We Should Charge Them By The Hour: Therapy Masquerading As Art
We all know the first rule of storytelling is to write what you know. This is excellent advice, particularly for novice artists who are trying to get a grip on their craft. Some of the best work of all time is transparently autobiographical (Dickens, Hemingway, Woody Allen). But there’s a difference between putting yourself into your work and letting your sad unresolved issues seep into everything you do. (One of my favorite Woody Allen films is the decidedly un-autobiographical Match Point.) This particular exercise is more than picking out a theme in an auteur’s work, it’s picking out some damage that they appear to be working through. This doesn’t always have to be the case, folks. Each Coen Brothers film is challenging and different. These fellows, however? These guys need help. Counseling. Group. Meds. Something.
Judd Apatow—Peter Pan Syndrome: Judd Apatow seems to have his fingerprints on almost everything these days. But we can’t really assign a lot of meaning to producer credits. Writing credits, however? That’s telling. Apatow garnered a lot of acclaim for his work writing on “The Larry Sanders Show,” but his work on “Freaks and Geeks” was pure genius. The emotional maturity on that magnificent show (about teenagers in the early 80’s) has, however, been Apatow’s wheelhouse ever since. The lovable but childish characters that populate The 40 Year Old Virgin, Knocked Up, Pineapple Express, and Funny People (not even lovable in this last case) make me wonder what Apatow has against adulthood. Here’s hoping his next project, This Is Forty, reveals some growth.
Joss Whedon—Psychopathy: Because Joss has a tremendous gift when it comes to writing warm, funny, relatable characters, you might cock your eyebrow at this one. But Joss is also incapable of allowing a couple a happy ever after. He delights in ripping them apart, often by ruthlessly murdering one half. If you haven’t seen the complete Joss canon, then feel free to skip the following parenthetical. (Jenny & Giles, Buffy & Angel, Buffy & Spike,Tara & Willow, Oz & Willow, Cordelia & Xander, Xander & Anya, Cordelia & Doyle, Cordelia & Angel, Fred & Gunn, Fred & Wesley, Topher & Bennett, Ballard & Echo, Zoë & Wash, Penny & Dr. Horrible). Joss, buddy, we’re worried.
Zack Snyder—Misogyny: I’ve talked about this before. It was controversial. If you don’t agree that Snyder hates women, perhaps you will agree that choosing to direct three films that have rape as a major plot point (300, Watchman, Sucker Punch) is distressing. Seek help, Snyder. I beg of you.

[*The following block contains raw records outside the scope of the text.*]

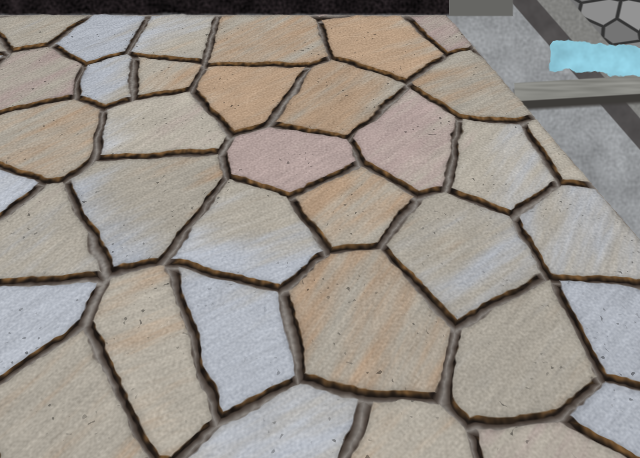
A Shadertoy shader for this texture:

```glsl
// Irregular sandstone flagstones in mortar, seen in perspective beside a building edge.
const float HORIZON = 2.1;         // height of the vanishing line
const float SLAB_DENSITY = 6.4;    // slabs per ground unit
const float JITTER = 0.88;
const float JOINT = 0.042;         // half joint width, in slab units
const vec2 THICKNESS = vec2(0.005, 0.016);
const vec2 CORNER = vec2(0.967, 0.975);
const vec2 PAVING_SIDE = vec2(-0.757, -0.654);
const vec2 KERB_SIDE = vec2(0.754, 0.657);

const vec3 COOL = vec3(0.71, 0.73, 0.765);
const vec3 CREAM = vec3(0.69, 0.665, 0.62);
const vec3 PEACH = vec3(0.71, 0.59, 0.48);
const vec3 PINK = vec3(0.68, 0.60, 0.59);
const vec3 OCHRE = vec3(0.47, 0.35, 0.22);
const vec3 MORTAR = vec3(0.53, 0.51, 0.49);
const vec3 SHADOW = vec3(0.22, 0.18, 0.155);
const vec3 SOIL = vec3(0.10, 0.085, 0.09);
const vec3 CONCRETE = vec3(0.57, 0.58, 0.59);
const vec3 FOAM = vec3(0.56, 0.79, 0.86);

vec2 hash2(vec2 p) {
    vec3 a = fract(p.xyx * vec3(0.1031, 0.1030, 0.0973));
    a += dot(a, a.yzx + 33.33);
    return fract((a.xx + a.yz) * a.zy);
}

float corner(vec2 cell, vec2 f, vec2 o) {
    return dot(hash2(cell + o) * 2.0 - 1.0, f - o);
}

// Gradient noise, roughly -0.7 to 0.7
float noise(vec2 p) {
    vec2 i = floor(p), f = p - i;
    vec2 u = f * f * f * (f * (f * 6.0 - 15.0) + 10.0);
    return mix(mix(corner(i, f, vec2(0)), corner(i, f, vec2(1, 0)), u.x),
               mix(corner(i, f, vec2(0, 1)), corner(i, f, vec2(1)), u.x), u.y);
}

float fbm(vec2 p) {
    float sum = 0.0, amp = 0.6;
    for (int i = 0; i < 4; i++) {
        sum += amp * noise(p);
        p = mat2(1.6, 1.2, -1.2, 1.6) * p + 7.3;
        amp *= 0.55;
    }
    return sum;
}

// Voronoi: x = distance to the cell border, yz = cell id
vec3 cells(vec2 q) {
    vec2 base = floor(q), nearest = vec2(0), id = vec2(0);
    float best = 9.0, border = 9.0;
    for (int k = 0; k < 9; k++) {
        vec2 c = base + vec2(k % 3 - 1, k / 3 - 1);
        vec2 r = c + 0.5 + JITTER * (hash2(c) - 0.5) - q;
        if (dot(r, r) < best) { best = dot(r, r); nearest = r; id = c; }
    }
    for (int k = 0; k < 25; k++) {
        vec2 c = id + vec2(k % 5 - 2, k / 5 - 2);
        vec2 r = c + 0.5 + JITTER * (hash2(c) - 0.5) - q;
        vec2 gap = r - nearest;
        if (dot(gap, gap) > 1e-5)
            border = min(border, dot(0.5 * (r + nearest), normalize(gap)));
    }
    return vec3(border, id);
}

vec2 ground(vec2 p) {
    return vec2(p.x - 0.7, HORIZON) * SLAB_DENSITY / (HORIZON - p.y);
}

// x = distance inside a slab, yz = slab id
vec3 slabAt(vec2 p) {
    vec2 q = ground(p);
    vec2 ragged = 0.045 * vec2(noise(q * 4.0), noise(q * 4.0 + 31.0));
    ragged += 0.018 * vec2(noise(q * 15.0), noise(q * 15.0 + 17.0));
    vec3 slab = cells(q + ragged);
    slab.x -= JOINT + 0.03 * noise(q * 1.3);
    float limit = min(0.967 - p.y, dot(p - CORNER, PAVING_SIDE)) + ragged.x * 0.15;
    slab.x = min(slab.x, limit * SLAB_DENSITY / (HORIZON - p.y));
    return slab;
}

vec3 slabColor(vec2 p, vec3 slab) {
    vec2 q = ground(p), pick = hash2(slab.yz + 4.7), tone = hash2(slab.yz + 19.1);
    float angle = 0.45 + 0.6 * tone.x;
    vec2 along = vec2(cos(angle), sin(angle));
    vec2 g = vec2(dot(q, along), dot(q, vec2(-along.y, along.x))) + pick * 40.0;
    float streak = fbm(g * vec2(0.9, 5.0)), veins = fbm(g * vec2(2.5, 19.0));
    // Warm slabs gather in the upper middle
    float warm = 1.0 - smoothstep(0.15, 0.6, length((p - vec2(0.6, 0.74)) * vec2(1.0, 1.3)));
    float warmth = pick.x * 0.75 + warm * 0.5;
    vec3 col = mix(COOL, CREAM, smoothstep(0.2, 0.5, warmth + 0.3 * streak));
    vec3 hue = pick.y > 0.65 ? PINK : PEACH;
    col = mix(col, hue, 0.8 * smoothstep(0.55, 1.05, warmth + 0.7 * streak));
    col *= 0.98 + 0.08 * (tone.y - 0.5) + 0.13 * veins + 0.07 * fbm(q * 3.0);
    col += 0.09 * noise(q * 42.0) * vec3(1.0, 0.98, 0.95);
    float specks = smoothstep(0.3, 0.5, noise(q * 24.0)) * smoothstep(-0.1, 0.3, noise(q * 2.5));
    col *= 1.0 - 0.35 * specks;
    return col * mix(0.9, 1.0, smoothstep(0.0, 0.05, slab.x));
}

float box(vec2 p, vec2 center, vec2 halfSize, float slope) {
    p -= center;
    p.y -= slope * p.x;
    vec2 d = abs(p) - halfSize;
    return max(d.x, d.y);
}

// Bare concrete, kerb, rubble, plank and foam at the far right
vec3 surroundings(vec2 p, float px) {
    float rough = fbm(p * 16.0), grain = noise(p * 130.0);
    vec3 col = CONCRETE * (1.0 + 0.28 * rough + 0.14 * grain);
    float kerb = dot(p - vec2(1.13, 0.98), KERB_SIDE);
    col = mix(col, vec3(0.31, 0.30, 0.30) + 0.1 * rough, smoothstep(-px, px, kerb));
    col = mix(col, vec3(0.50, 0.50, 0.49) + 0.07 * grain, smoothstep(-px, px, kerb - 0.045));
    vec3 rubble = cells(p * vec2(15.0, 22.0));
    vec3 chips = mix(vec3(0.2), vec3(0.4 + 0.22 * hash2(rubble.yz).x), smoothstep(0.02, 0.1, rubble.x));
    col = mix(col, chips, smoothstep(-px, px, kerb - 0.10));
    col = mix(col, vec3(0.40, 0.40, 0.39), smoothstep(px, -px, box(p, vec2(1.05, 0.99), vec2(0.07, 0.025), 0.0)));
    float plank = box(p, vec2(1.28, 0.808), vec2(0.157, 0.02), 0.06);
    float under = box(p, vec2(1.28, 0.79), vec2(0.155, 0.02), 0.06);
    col = mix(col, vec3(0.24, 0.23, 0.22), smoothstep(0.008, -0.004, under));
    col = mix(col, vec3(0.53, 0.53, 0.51) + 0.12 * noise(p * vec2(12.0, 150.0)), smoothstep(px, -px, plank));
    float foam = box(p, vec2(1.32, 0.87), vec2(0.115, 0.032), -0.1) + 0.03 * rough;
    col = mix(col, FOAM * (1.0 + 0.3 * rough), smoothstep(px, -px, foam));
    float soil = smoothstep(-0.006, 0.006, p.y - 0.967 + 0.01 * rough) * step(p.x, 0.98);
    return mix(col, SOIL * (1.0 + 1.5 * rough + grain), soil);
}

void mainImage(out vec4 fragColor, in vec2 fragCoord) {
    vec2 p = fragCoord / iResolution.y;
    float px = 1.0 / iResolution.y, scale = (HORIZON - p.y) / HORIZON;
    float soft = 1.2 * px * SLAB_DENSITY / (HORIZON - p.y);
    vec2 q = ground(p);
    vec3 top = slabAt(p), side = slabAt(p + THICKNESS * scale);

    // Joint bed, with contact shadow below the slabs
    vec3 col = MORTAR * (1.0 + 0.2 * fbm(q * 7.0) + 0.15 * noise(q * 35.0));
    float outside = max(0.967 - p.y, 0.0) * dot(p - CORNER, PAVING_SIDE);
    if (outside <= 0.0) col = surroundings(p, px);
    col = mix(col, SHADOW, 0.85 * smoothstep(-0.055, 0.0, side.x));

    // Broken slab flanks, then the worn faces
    vec3 flank = mix(SHADOW * 0.6, OCHRE, smoothstep(0.0, 0.07, side.x + 0.05 * noise(q * 12.0)));
    flank *= 0.9 + 0.5 * noise(q * vec2(25.0, 12.0));
    col = mix(col, flank, smoothstep(-soft, soft, side.x));
    col = mix(col, slabColor(p, top), smoothstep(-soft, soft, top.x));
    fragColor = vec4(clamp(col, 0.0, 1.0), 1.0);
}
```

JJ Abrams—Daddy Issues: In addition to his serious addiction to lens flare, Abrams has an exceedingly obvious fascination with “bad fathers.” This theme is at the center of nearly every single project (“Felicity,” “Alias,” “Lost” [sweet sassy molassy, “Lost”], “Fringe,” Super 8, and even Star Trek). In Super 8 Abrams cast Kyle Chandler who for years has been playing father-figure to every damaged boy in West Dillon on “Friday Night Lights” as the cold and emotionally unavailable father. That’s some twisted casting. JJ, my dear, what on earth did your father do to you?
Quentin Tarantino—Foot Fetish: Just kidding, Quentin, you rock on with your love of feet. I think it’s kind of adorable. I don’t mind at all when director’s push their sexual predilections on us.
Tyler Perry—Fecalphilia: Except for this sh*t. This needs to stop.